Saved data entries:
▽
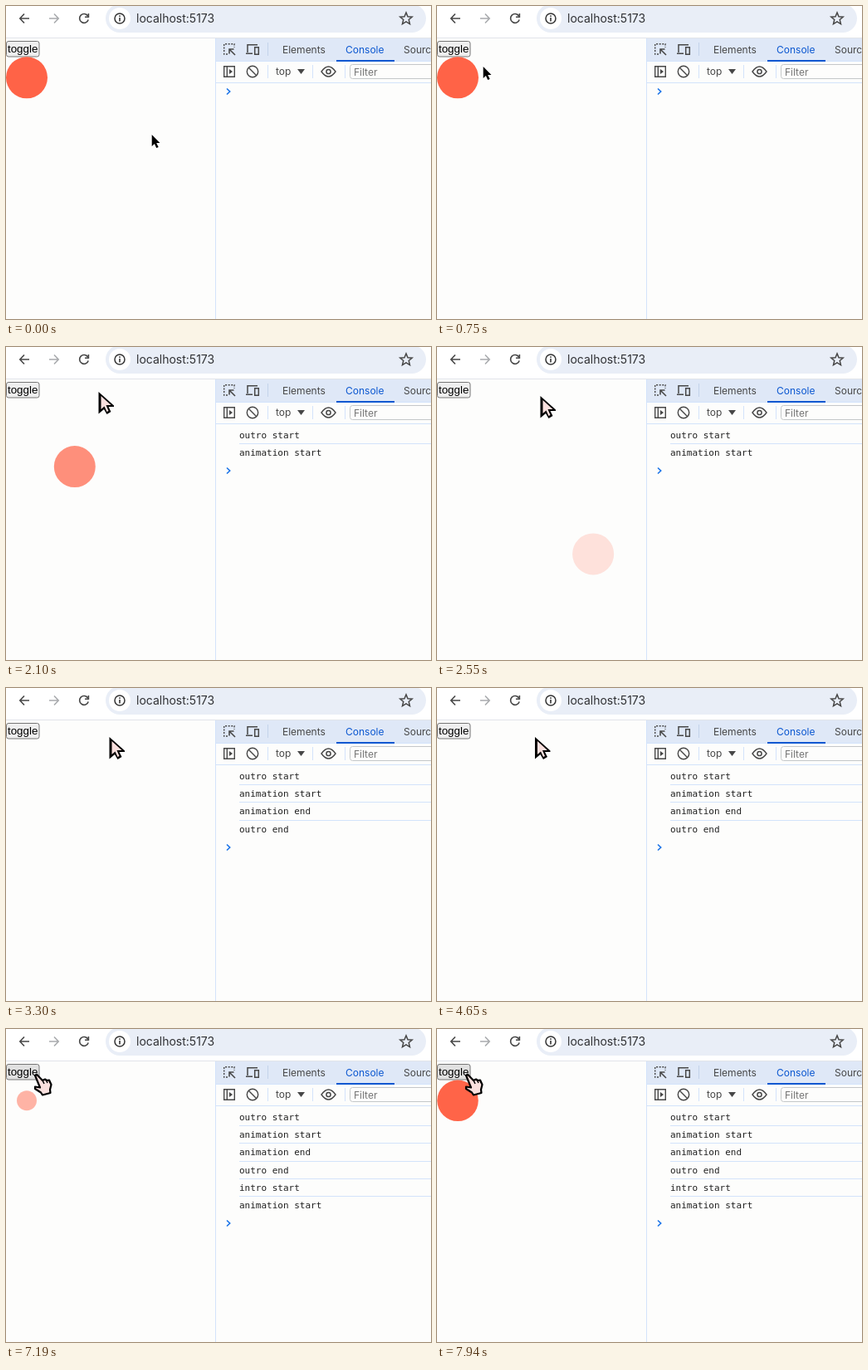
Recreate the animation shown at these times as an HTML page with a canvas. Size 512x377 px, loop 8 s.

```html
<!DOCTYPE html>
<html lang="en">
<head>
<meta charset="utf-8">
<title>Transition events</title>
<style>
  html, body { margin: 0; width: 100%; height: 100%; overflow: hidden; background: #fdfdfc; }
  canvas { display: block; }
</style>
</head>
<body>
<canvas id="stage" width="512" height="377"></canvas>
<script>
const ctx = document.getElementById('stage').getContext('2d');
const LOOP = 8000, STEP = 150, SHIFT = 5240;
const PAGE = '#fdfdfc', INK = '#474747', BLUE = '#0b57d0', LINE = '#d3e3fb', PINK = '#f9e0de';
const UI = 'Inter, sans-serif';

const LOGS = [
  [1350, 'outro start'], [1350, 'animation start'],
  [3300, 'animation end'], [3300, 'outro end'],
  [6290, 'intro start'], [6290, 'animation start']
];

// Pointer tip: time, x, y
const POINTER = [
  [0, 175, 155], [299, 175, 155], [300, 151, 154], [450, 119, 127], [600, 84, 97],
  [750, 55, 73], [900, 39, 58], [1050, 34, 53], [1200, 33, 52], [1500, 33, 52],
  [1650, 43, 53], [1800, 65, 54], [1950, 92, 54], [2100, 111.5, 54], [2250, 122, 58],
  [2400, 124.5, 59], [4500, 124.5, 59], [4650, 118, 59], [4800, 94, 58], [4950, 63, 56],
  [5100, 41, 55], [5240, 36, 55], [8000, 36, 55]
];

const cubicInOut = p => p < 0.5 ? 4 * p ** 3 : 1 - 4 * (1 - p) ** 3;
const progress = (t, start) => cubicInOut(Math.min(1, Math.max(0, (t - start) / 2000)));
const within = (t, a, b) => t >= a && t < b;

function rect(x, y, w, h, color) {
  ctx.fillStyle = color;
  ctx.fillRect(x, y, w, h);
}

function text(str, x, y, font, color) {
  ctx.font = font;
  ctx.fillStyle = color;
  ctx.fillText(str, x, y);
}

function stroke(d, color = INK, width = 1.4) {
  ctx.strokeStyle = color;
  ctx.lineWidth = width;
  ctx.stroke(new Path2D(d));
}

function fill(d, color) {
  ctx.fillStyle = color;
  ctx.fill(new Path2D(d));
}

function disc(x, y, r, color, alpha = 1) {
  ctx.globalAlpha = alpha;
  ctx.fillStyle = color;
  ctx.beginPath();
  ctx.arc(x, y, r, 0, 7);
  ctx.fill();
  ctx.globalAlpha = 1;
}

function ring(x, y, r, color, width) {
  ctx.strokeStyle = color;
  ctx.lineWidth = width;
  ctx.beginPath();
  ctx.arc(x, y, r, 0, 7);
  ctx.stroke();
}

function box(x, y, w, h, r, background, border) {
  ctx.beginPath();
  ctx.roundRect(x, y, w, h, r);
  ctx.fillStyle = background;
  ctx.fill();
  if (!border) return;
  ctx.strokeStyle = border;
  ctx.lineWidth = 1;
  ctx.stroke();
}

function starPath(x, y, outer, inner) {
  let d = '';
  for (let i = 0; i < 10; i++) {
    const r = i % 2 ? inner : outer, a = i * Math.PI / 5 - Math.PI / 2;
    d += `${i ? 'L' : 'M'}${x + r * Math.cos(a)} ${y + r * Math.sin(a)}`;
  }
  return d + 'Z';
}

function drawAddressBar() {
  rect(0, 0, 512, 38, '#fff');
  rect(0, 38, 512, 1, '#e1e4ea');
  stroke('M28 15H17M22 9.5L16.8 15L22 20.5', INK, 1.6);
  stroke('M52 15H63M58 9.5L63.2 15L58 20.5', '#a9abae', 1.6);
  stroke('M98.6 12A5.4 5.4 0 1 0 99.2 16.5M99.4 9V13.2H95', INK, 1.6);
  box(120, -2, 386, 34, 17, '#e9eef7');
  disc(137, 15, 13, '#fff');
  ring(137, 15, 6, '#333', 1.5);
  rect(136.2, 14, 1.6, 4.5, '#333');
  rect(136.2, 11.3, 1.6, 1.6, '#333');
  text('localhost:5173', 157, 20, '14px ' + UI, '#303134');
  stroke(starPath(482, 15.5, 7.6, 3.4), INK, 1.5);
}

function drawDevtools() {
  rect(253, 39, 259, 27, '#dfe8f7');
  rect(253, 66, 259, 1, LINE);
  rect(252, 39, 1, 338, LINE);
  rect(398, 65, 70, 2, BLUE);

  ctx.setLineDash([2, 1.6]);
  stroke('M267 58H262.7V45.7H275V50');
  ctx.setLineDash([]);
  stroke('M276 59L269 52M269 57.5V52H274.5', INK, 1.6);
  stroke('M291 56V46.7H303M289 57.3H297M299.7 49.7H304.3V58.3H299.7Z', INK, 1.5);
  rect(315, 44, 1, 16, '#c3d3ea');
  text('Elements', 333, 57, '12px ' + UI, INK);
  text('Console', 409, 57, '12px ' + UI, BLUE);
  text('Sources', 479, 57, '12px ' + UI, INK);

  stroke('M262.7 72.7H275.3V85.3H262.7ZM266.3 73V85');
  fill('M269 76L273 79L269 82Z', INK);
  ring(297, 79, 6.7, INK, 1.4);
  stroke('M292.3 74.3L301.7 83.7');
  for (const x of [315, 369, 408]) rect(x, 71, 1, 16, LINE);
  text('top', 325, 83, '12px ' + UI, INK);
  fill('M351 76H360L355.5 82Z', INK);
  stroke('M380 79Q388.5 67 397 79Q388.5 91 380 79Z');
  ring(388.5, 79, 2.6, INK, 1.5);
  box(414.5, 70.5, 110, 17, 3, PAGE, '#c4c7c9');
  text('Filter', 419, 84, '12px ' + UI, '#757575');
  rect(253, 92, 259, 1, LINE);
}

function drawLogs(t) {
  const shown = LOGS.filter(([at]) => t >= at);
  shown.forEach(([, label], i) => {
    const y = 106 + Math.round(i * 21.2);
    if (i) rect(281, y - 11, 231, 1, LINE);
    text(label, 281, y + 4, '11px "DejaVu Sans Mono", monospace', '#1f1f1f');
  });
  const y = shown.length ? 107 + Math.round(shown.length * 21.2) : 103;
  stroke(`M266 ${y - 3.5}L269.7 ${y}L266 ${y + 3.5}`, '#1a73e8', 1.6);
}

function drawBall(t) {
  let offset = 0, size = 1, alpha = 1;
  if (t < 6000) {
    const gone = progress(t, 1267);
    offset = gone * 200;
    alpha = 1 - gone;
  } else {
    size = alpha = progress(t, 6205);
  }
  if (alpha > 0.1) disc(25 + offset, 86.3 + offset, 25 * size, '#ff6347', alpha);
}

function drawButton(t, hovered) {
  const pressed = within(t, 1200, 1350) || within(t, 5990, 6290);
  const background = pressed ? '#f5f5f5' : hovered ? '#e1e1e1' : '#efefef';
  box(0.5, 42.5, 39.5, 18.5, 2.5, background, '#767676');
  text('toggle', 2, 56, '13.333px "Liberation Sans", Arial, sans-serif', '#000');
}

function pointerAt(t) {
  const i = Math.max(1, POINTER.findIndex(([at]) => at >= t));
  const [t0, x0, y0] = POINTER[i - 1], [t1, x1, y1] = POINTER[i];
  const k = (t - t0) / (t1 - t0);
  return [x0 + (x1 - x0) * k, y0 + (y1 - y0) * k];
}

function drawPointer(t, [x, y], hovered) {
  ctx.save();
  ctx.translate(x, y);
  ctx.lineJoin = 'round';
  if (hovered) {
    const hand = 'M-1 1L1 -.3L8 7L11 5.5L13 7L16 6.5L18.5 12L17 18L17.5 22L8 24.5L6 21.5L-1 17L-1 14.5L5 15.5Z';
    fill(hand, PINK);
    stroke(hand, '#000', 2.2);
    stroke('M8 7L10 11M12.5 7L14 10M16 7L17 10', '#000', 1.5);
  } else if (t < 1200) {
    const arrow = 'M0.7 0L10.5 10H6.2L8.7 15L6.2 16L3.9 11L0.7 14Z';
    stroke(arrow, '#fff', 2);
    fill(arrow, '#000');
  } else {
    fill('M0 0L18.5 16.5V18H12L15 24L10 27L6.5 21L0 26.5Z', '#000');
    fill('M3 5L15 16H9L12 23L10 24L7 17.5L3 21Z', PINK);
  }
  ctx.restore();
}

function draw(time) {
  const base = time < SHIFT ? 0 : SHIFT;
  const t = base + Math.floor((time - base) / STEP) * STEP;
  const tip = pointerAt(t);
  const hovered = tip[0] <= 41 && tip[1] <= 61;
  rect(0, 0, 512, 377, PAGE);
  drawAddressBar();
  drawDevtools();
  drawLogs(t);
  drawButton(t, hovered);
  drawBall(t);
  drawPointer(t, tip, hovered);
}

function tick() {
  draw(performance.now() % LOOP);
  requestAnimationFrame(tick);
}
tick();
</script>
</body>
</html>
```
△
■ **Problem to solve**
The lines in the records above that include the word "ring" must be copied out.

■ **Exercise answer**
function ring(x, y, r, color, width) {
  ring(137, 15, 6, '#333', 1.5);
  ring(297, 79, 6.7, INK, 1.4);
  ring(388.5, 79, 2.6, INK, 1.5);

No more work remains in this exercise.